Finding the Time To Travel: what’s it all about, Alfie?
Time and money.
Actually, you ranked them in the other order.
Money and time, according to the Solo Traveler Reader Survey taken in the fall, are the two challenges that stop you from traveling as much as you want.
I’ve written a number of posts on the issue of money in the last few months. Now I want to take on the challenge of time.
This is the first in a two-part series. In this post I’ll delve into “time” and explore why it is an issue. Next Monday I’ll suggest ways to address this issue.
First, the meaning of life.
This will be a bit of a jumble but please bear with me.
After visiting my mother in the hospital last week I went to my closest friend full of what can only be described as existential angst. I have lived this before – after the loss of my husband. Known for his ability to enter a room and bring it to life, he was also an amazing listener capable of making every individual feel special. His death prompted me to wonder what it’s all about. Why are we here and then gone?

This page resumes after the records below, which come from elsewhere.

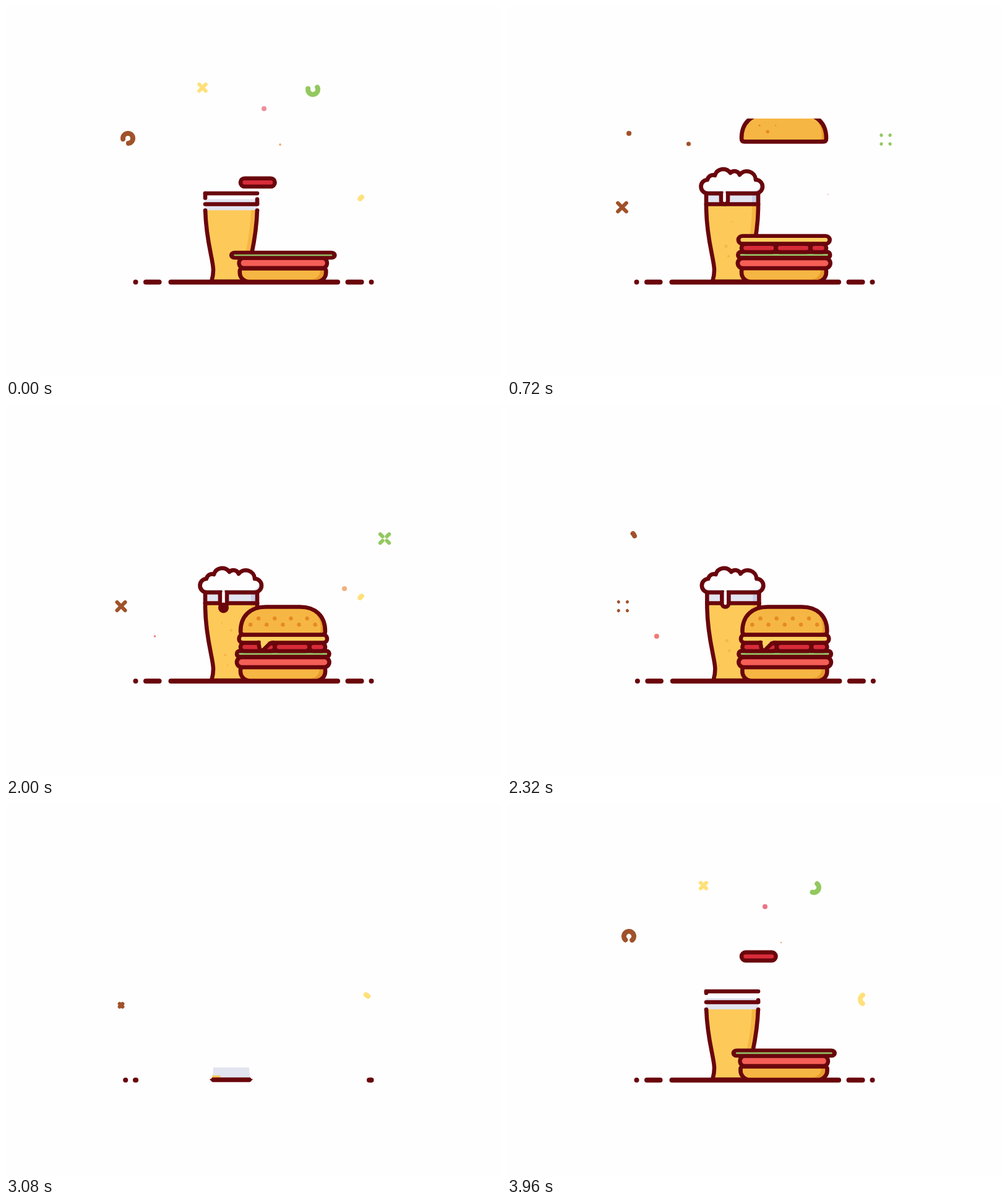
Recreate the animation shown at these times as an HTML page with a canvas. Size 800 px wide and 600 px high, loop 4000 ms.

```html
<!DOCTYPE html>
<html lang="en">
<head>
<meta charset="utf-8">
<title>Beer and burger</title>
<style>
  html, body { margin: 0; width: 100%; height: 100%; overflow: hidden; background: #fefefe; }
  canvas { display: block; }
</style>
</head>
<body>
<canvas id="stage" width="800" height="600"></canvas>
<script>
const ctx = document.getElementById('stage').getContext('2d');
const LOOP = 4000, BUILD_START = 2810, CONFETTI_PERIOD = LOOP / 3, STROKE = 6.6;
const INK = '#69060c', WHITE = '#fefefe', GLASS = '#e2e4f0', BEER = '#fdca59';
const BUN = '#f6b643', BUN_SHADE = '#e99a2c', CHEESE = '#fdd060', TOMATO = '#d82c39';
const BROWN = '#a0522a', YELLOW = '#ffe07a', GREEN = '#93c85f', PINK = '#ea7488', ORANGE = '#f0a56c';

const clamp = v => Math.max(0, Math.min(1, v));
const ramp = (t, start, duration) => clamp((t - start) / duration);
const mix = (a, b, p) => a + (b - a) * p;
const easeOut = p => 1 - (1 - p) ** 3;
const easeInOut = p => p < .5 ? 4 * p ** 3 : 1 - 4 * (1 - p) ** 3;
const backOut = p => 1 + 2.7 * (p - 1) ** 3 + 1.7 * (p - 1) ** 2;
const wobble = d => d < 0 ? 0 : Math.exp(-d / 220) * Math.sin(d * Math.PI / 150);

function scoped(draw) { ctx.save(); draw(); ctx.restore(); }

function line(x1, y1, x2, y2, width = STROKE, color = INK) {
  ctx.strokeStyle = color;
  ctx.lineWidth = width;
  ctx.beginPath();
  ctx.moveTo(x1, y1);
  ctx.lineTo(x2, y2);
  ctx.stroke();
}

function disc(x, y, r, color) {
  ctx.fillStyle = color;
  ctx.beginPath();
  ctx.arc(x, y, Math.max(0, r), 0, 7);
  ctx.fill();
}

function outline(path) {
  ctx.strokeStyle = INK;
  ctx.lineWidth = STROKE;
  ctx.stroke(path);
}

function outlined(path, fill) {
  ctx.fillStyle = fill;
  ctx.fill(path);
  outline(path);
}

// Fills with a shade, then with the main colour shifted inside the same shape.
function shaded(path, base, shade, dx, dy) {
  scoped(() => {
    ctx.clip(path);
    ctx.fillStyle = shade;
    ctx.fill(path);
    ctx.translate(dx, dy);
    ctx.fillStyle = base;
    ctx.fill(path);
  });
  outline(path);
}

function rounded(x1, y1, x2, y2, r) {
  const path = new Path2D();
  path.roundRect(x1, y1, x2 - x1, y2 - y1, r);
  return path;
}

const side = 'M322 303V328C323 380 335 410 335 427Q335 436 332.5 444';
const leftSide = new Path2D(side);
const rightSide = new Path2D('M406 303V328C405 380 393 410 393 427Q393 436 395.5 444');
const glassBody = new Path2D(side + 'H395.5Q393 436 393 427C393 410 405 380 406 328V303Z');
const foam = new Path2D('M325 303A11 11 0 0 1 324 281A9 9 0 0 1 336 274A14 14 0 0 1 361 270' +
  'A9 9 0 0 1 376 273A14.5 14.5 0 0 1 402 281A11 11 0 0 1 402 303Z');
const topBun = new Path2D('M384 371.5Q379 371.5 379 366C379 341 395 326.5 420 326.5H475' +
  'C500 326.5 516 341 516 366Q516 371.5 511 371.5Z');
const bottomBun = rounded(379, 424, 516, 446, [4, 4, 15, 15]);
const cheeseDrip = new Path2D('M408 384L409.5 393Q412 400 417 395L423 389Q428 384.5 432 384.5');

// Drops a layer onto the pile and lets it wobble around its lower edge.
function drop(t, landing, centerX, baseY, amount, draw) {
  const p = ramp(t, landing - 470, 470);
  if (p <= 0) return;
  const squash = amount * wobble(t - landing);
  scoped(() => {
    ctx.beginPath();
    ctx.rect(0, 182, 800, 418);
    ctx.clip();
    ctx.translate(centerX, baseY - 300 * (1 - p * p));
    ctx.scale(1 + squash, 1 - squash * .8);
    ctx.translate(-centerX, -baseY);
    draw();
  });
}

function drawGround(t) {
  if (t < 3030) return;
  const grow = easeOut(ramp(t, 3080, 400));
  const spread = easeOut(ramp(t, 3100, 420));
  const dotX = mix(183, 209.5, ramp(t, 3030, 130));
  line(dotX, 446.5, dotX, 446.5, 8);
  line(mix(209, 226, grow), 446.5, mix(210, 247.5, grow), 446.5, 8);
  if (spread) line(mix(364, 266.5, spread), 446.5, mix(364, 536, spread), 446.5, 8);
  line(mix(587, 552.5, grow), 446.5, mix(589, 574.5, grow), 446.5, 8);
  line(590.5, 446.5, 590.5, 446.5, 8);
}

function drawBubbles(t) {
  if (t < 4560) return;
  const xs = [342, 354, 364, 375, 388, 349, 358];
  xs.forEach((x, i) => {
    const p = ((t - 4560) / 1500 + i * .37) % 1;
    disc(x, 440 - 108 * p, 2.6 * Math.sin(Math.PI * p), '#f4b84b');
  });
}

function drawGlass(t) {
  if (t < 3010) return;
  const glassTop = mix(443, 303, easeOut(ramp(t, 3010, 1667)));
  const beerTop = mix(443, 320, easeOut(ramp(t, 3062, 1667)));
  const strokeTop = mix(446, 320, easeOut(ramp(t, 3075, 1640)));
  scoped(() => {
    ctx.clip(glassBody);
    ctx.fillStyle = GLASS;
    ctx.fillRect(310, glassTop, 110, 444 - glassTop);
    if (t > 4300) {
      ctx.fillStyle = '#c9cfe6';
      ctx.fillRect(396, 303, 10, 17);
    }
    ctx.fillStyle = BEER;
    const beerWidth = Math.max(0, t - 3060) * .7;
    ctx.fillRect(336 - Math.min(20, beerWidth / 4), beerTop, Math.min(90, beerWidth), 444 - beerTop);
    if (t > 3200) {
      ctx.beginPath();
      ctx.rect(310, Math.max(beerTop, 323), 110, 130);
      ctx.clip();
      ctx.translate(-6, 0);
      ctx.strokeStyle = BUN;
      ctx.lineWidth = 8;
      ctx.stroke(rightSide);
      ctx.translate(6, 0);
    }
    drawBubbles(t);
  });

  line(335, 446, 393, 446, 7.5);
  scoped(() => {
    ctx.beginPath();
    ctx.rect(300, strokeTop, 120, 460 - strokeTop);
    ctx.clip();
    outline(leftSide);
    outline(rightSide);
  });
  if (strokeTop > 321 && strokeTop < 425) {
    const inset = 13 * (Math.max(0, strokeTop - 345) / 80) ** .8;
    disc(322 + inset, strokeTop, STROKE / 2, INK);
    disc(406 - inset, strokeTop, STROKE / 2, INK);
  }

  const rim = easeInOut(ramp(t, 3620, 300));
  if (rim) {
    line(322, 320.5, mix(322, 406, rim), 320.5);
    line(406, 303, mix(406, 322, rim), 303);
  }
  const stub = 17 * ramp(t, 3938, 140);
  if (stub) {
    line(322, 303, 322, 303 + stub);
    line(406, 320, 406, 320 - stub);
  }
}

function drawDrop(t, fallStart) {
  const swell = ramp(t, fallStart - 200, 200), age = Math.max(0, t - fallStart);
  const y = 328 + .0017 * age * age;
  if (!swell || y > 440) return;
  const size = swell * (1 - ramp(y, 405, 35));
  disc(351.5, y, 9 * size, INK);
  if (age > 60) disc(351.5, y, 2.2 * size, WHITE);
}

function drawFoam(t) {
  const p = ramp(t, 4220, 380);
  if (!p) return;
  scoped(() => {
    const s = backOut(p);
    ctx.translate(364, 303);
    ctx.scale(s, s);
    ctx.translate(-364, -303);
    shaded(foam, WHITE, '#dfe6f5', -4, -4);
  });
  const length = ramp(t, 4560, 240);
  if (!length) return;
  const end = mix(303, 321, length);
  drawDrop(t, 5000);
  drawDrop(t, 6030);
  outlined(new Path2D(`M346 303V${end}A5.5 5.5 0 0 0 357 ${end}V303`), WHITE);
  ctx.fillStyle = WHITE;
  ctx.fillRect(349.5, 298, 4, end - 297);
  if (t > 5850 && t < 6030) disc(351.5, 328, 8.5 * ramp(t, 5850, 120), INK);
}

function drawSeeds(t) {
  const starts = [4850, 4690, 4640, 4700, 4890, 5170, 4960, 5110, 5010];
  starts.forEach((start, i) => {
    disc(395 + 13.1 * i, i % 2 ? 345.3 : 355.3, 3.2 * easeOut(ramp(t, start, 160)), '#e58a22');
  });
}

function drawBurger(t) {
  drop(t, 3600, 447.5, 446, .12, () => shaded(bottomBun, BUN, BUN_SHADE, -9, -4));
  drop(t, 3765, 447.5, 424, .14, () => outlined(rounded(373, 408, 522.5, 424, 8), '#f55f56'));
  drop(t, 3925, 447.5, 407, .16, () => outlined(rounded(373, 397.8, 522.5, 407.3, 4.7), '#94bd63'));
  [[379, 434.5, 4092], [434.5, 490.5, 4255], [490.5, 516, 4420]].forEach(([x1, x2, landing]) =>
    drop(t, landing, (x1 + x2) / 2, 398, .1, () => outlined(rounded(x1, 384.7, x2, 398, 6.6), TOMATO)));
  drop(t, 4590, 447.5, 384.5, .16, () => {
    outlined(rounded(376.5, 371.5, 519, 384.5, 6.5), CHEESE);
    const sag = ramp(t, 4860, 220);
    if (!sag) return;
    ctx.translate(0, 384);
    ctx.scale(1, backOut(sag));
    ctx.translate(0, -384);
    outlined(cheeseDrip, CHEESE);
    ctx.fillStyle = CHEESE;
    ctx.beginPath();
    ctx.moveTo(411, 380);
    ctx.lineTo(432, 380);
    ctx.lineTo(424, 383);
    ctx.lineTo(414, 393);
    ctx.fill();
  });
  drop(t, 4860, 447.5, 371.5, .25, () => {
    shaded(topBun, BUN, BUN_SHADE, -7, -3);
    drawSeeds(t);
  });
}

// Confetti: each piece repeats with its own start and life span.
function life(t, start, span, period = CONFETTI_PERIOD) {
  const age = (t - start + 2 * period) % period;
  return age < span ? age / span : -1;
}

function cross(t, x, y, color, start, span, reach) {
  const p = life(t, start, span);
  if (p < 0) return;
  const outer = reach * easeOut(Math.min(1, p * 1.15 + .06));
  const inner = Math.min(outer, reach * easeInOut(clamp(p * 1.8 - .8)));
  const width = 6 * (1 - clamp((p - .8) / .2) ** 2);
  for (const sx of [-1, 1]) for (const sy of [-1, 1])
    line(x + sx * inner, y + sy * inner, x + sx * outer, y + sy * outer, width, color);
}

function swirl(x, y, color, from, to) {
  const rad = Math.PI / 180;
  ctx.strokeStyle = color;
  ctx.lineWidth = 8;
  ctx.beginPath();
  ctx.arc(x, y, 8, from * rad, Math.max(to, from + 1) * rad);
  ctx.stroke();
}

function drawConfetti(t) {
  cross(t, 317.5, 132, YELLOW, 1175, 450, 6.2);
  cross(t, 186, 325.5, BROWN, 375, 690, 7.2);
  cross(t, 612, 216, GREEN, 430, 330, 7.2);

  let p = life(t, 706, 900);
  if (p >= 0) swirl(197, 214, BROWN, -90 + 600 * p ** 2.3, -90 + 600 * easeInOut(p));
  p = life(t, 1225, 500);
  if (p >= 0) swirl(496, 135, GREEN, -70 + 500 * p ** 1.6, -70 + 500 * easeOut(p));
  p = life(t, 395, 290, CONFETTI_PERIOD / 2);
  if (p >= 0) swirl(579, 316, YELLOW, -70 + 310 * ramp(p, .5, .48),
    Math.min(240, -40 + 310 * easeInOut(ramp(p, .35, .4))));

  const dots = [
    [417, 166, PINK, 3480], [443, 224, ORANGE, 3900], [519, 304.5, PINK, 685], [293.5, 223, BROWN, 450],
    [489, 278, BROWN, 1110], [547, 297, ORANGE, 1490], [240.5, 374, '#ed7b76', 1910]
  ];
  for (const [x, y, color, start] of dots) {
    const age = life(t, start, 690, LOOP);
    if (age < 0) continue;
    ctx.globalAlpha = 1 - clamp((age - .7) / .3);
    disc(x, y, 4 * easeOut(Math.min(1, age * 1.3)), color);
    ctx.globalAlpha = 1;
  }
}

function render(time) {
  const t = time < BUILD_START ? time + LOOP : time;
  const exit = easeInOut(ramp(t, 6280, 530));
  ctx.fillStyle = WHITE;
  ctx.fillRect(0, 0, 800, 600);
  ctx.lineCap = ctx.lineJoin = 'round';
  scoped(() => {
    ctx.translate(800 * exit, -2 * exit);
    drawConfetti(time);
    drawGround(t);
    drawGlass(t);
    drawFoam(t);
    drawBurger(t);
  });
}

function tick() {
  render(Math.floor(performance.now() % LOOP / 40) * 40);
  requestAnimationFrame(tick);
}
tick();
</script>
</body>
</html>
```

I’m not a religious person and I don’t want this to become religious supposition. Fortunately, my friend, who has deep religious beliefs, responded with language that I believe works regardless of your beliefs. I love this. He said:
Life is art. It’s about making something timeless out of limited time.
In one fell swoop, he gave me the meaning of life and the meaning of time. I am so fortunate to have him in my life.
I had already started writing this post when he said this. I immediately grabbed my computer and slammed those words into this post so they wouldn’t be lost.
With these words as a backdrop to my thoughts I wondered what to do with the research I had already done. It seems to me that the meaning of time (and its availability for travel) must fit into this meaning of life.
Shifting our attitudes to time.
From my research I had already concluded that there are four main factors that affect how much time we have for travel – or, for that matter, for making our life a work of art.
- Work (our present and future need for money).
- Career or vocation (the need to create our identity).
- Responsibilities to family (my definition of family extends to anyone we may care for).
- What other people think (the need to feel respected).
Each of these has practical considerations that can stop us from doing what we really want to do with our time.
I could analyze each of these separately but, instead, I’ll take them all on at once because, basically, you’ll be better on all counts – work, career, family responsibilities and respect from others – if you take care of your own happiness by spending some time doing what you want.
Sound selfish? It isn’t.
A research survey done at the University of California in 2005 called “The benefits of frequent positive affect: does happiness lead to success?” suggests that numerous studies show that happy individuals are more successful in life, including marriage, friendship, income, work performance, and health. In other words, you’ll do a better job on all the factors affecting how we use our time if you’re happy.
Taking care of your own happiness is not selfish. It makes us better for ourselves and those we care about.
Solo Travelers – by definition you are halfway there.
If travel is important to you, if it is what makes you a happier individual, it is important for all aspects of your life that you find time for it. As a solo traveler you already know what it is to follow your own interests as you travel. To find more travel time, follow your own interests in your life.
We budget money for travel. Now that we know that time for travel is important, we can start budgeting for it as well
That’s the topic for next Monday.
When I wonder about life, I always think about this song, hence, “What’s it all about, Alfie?”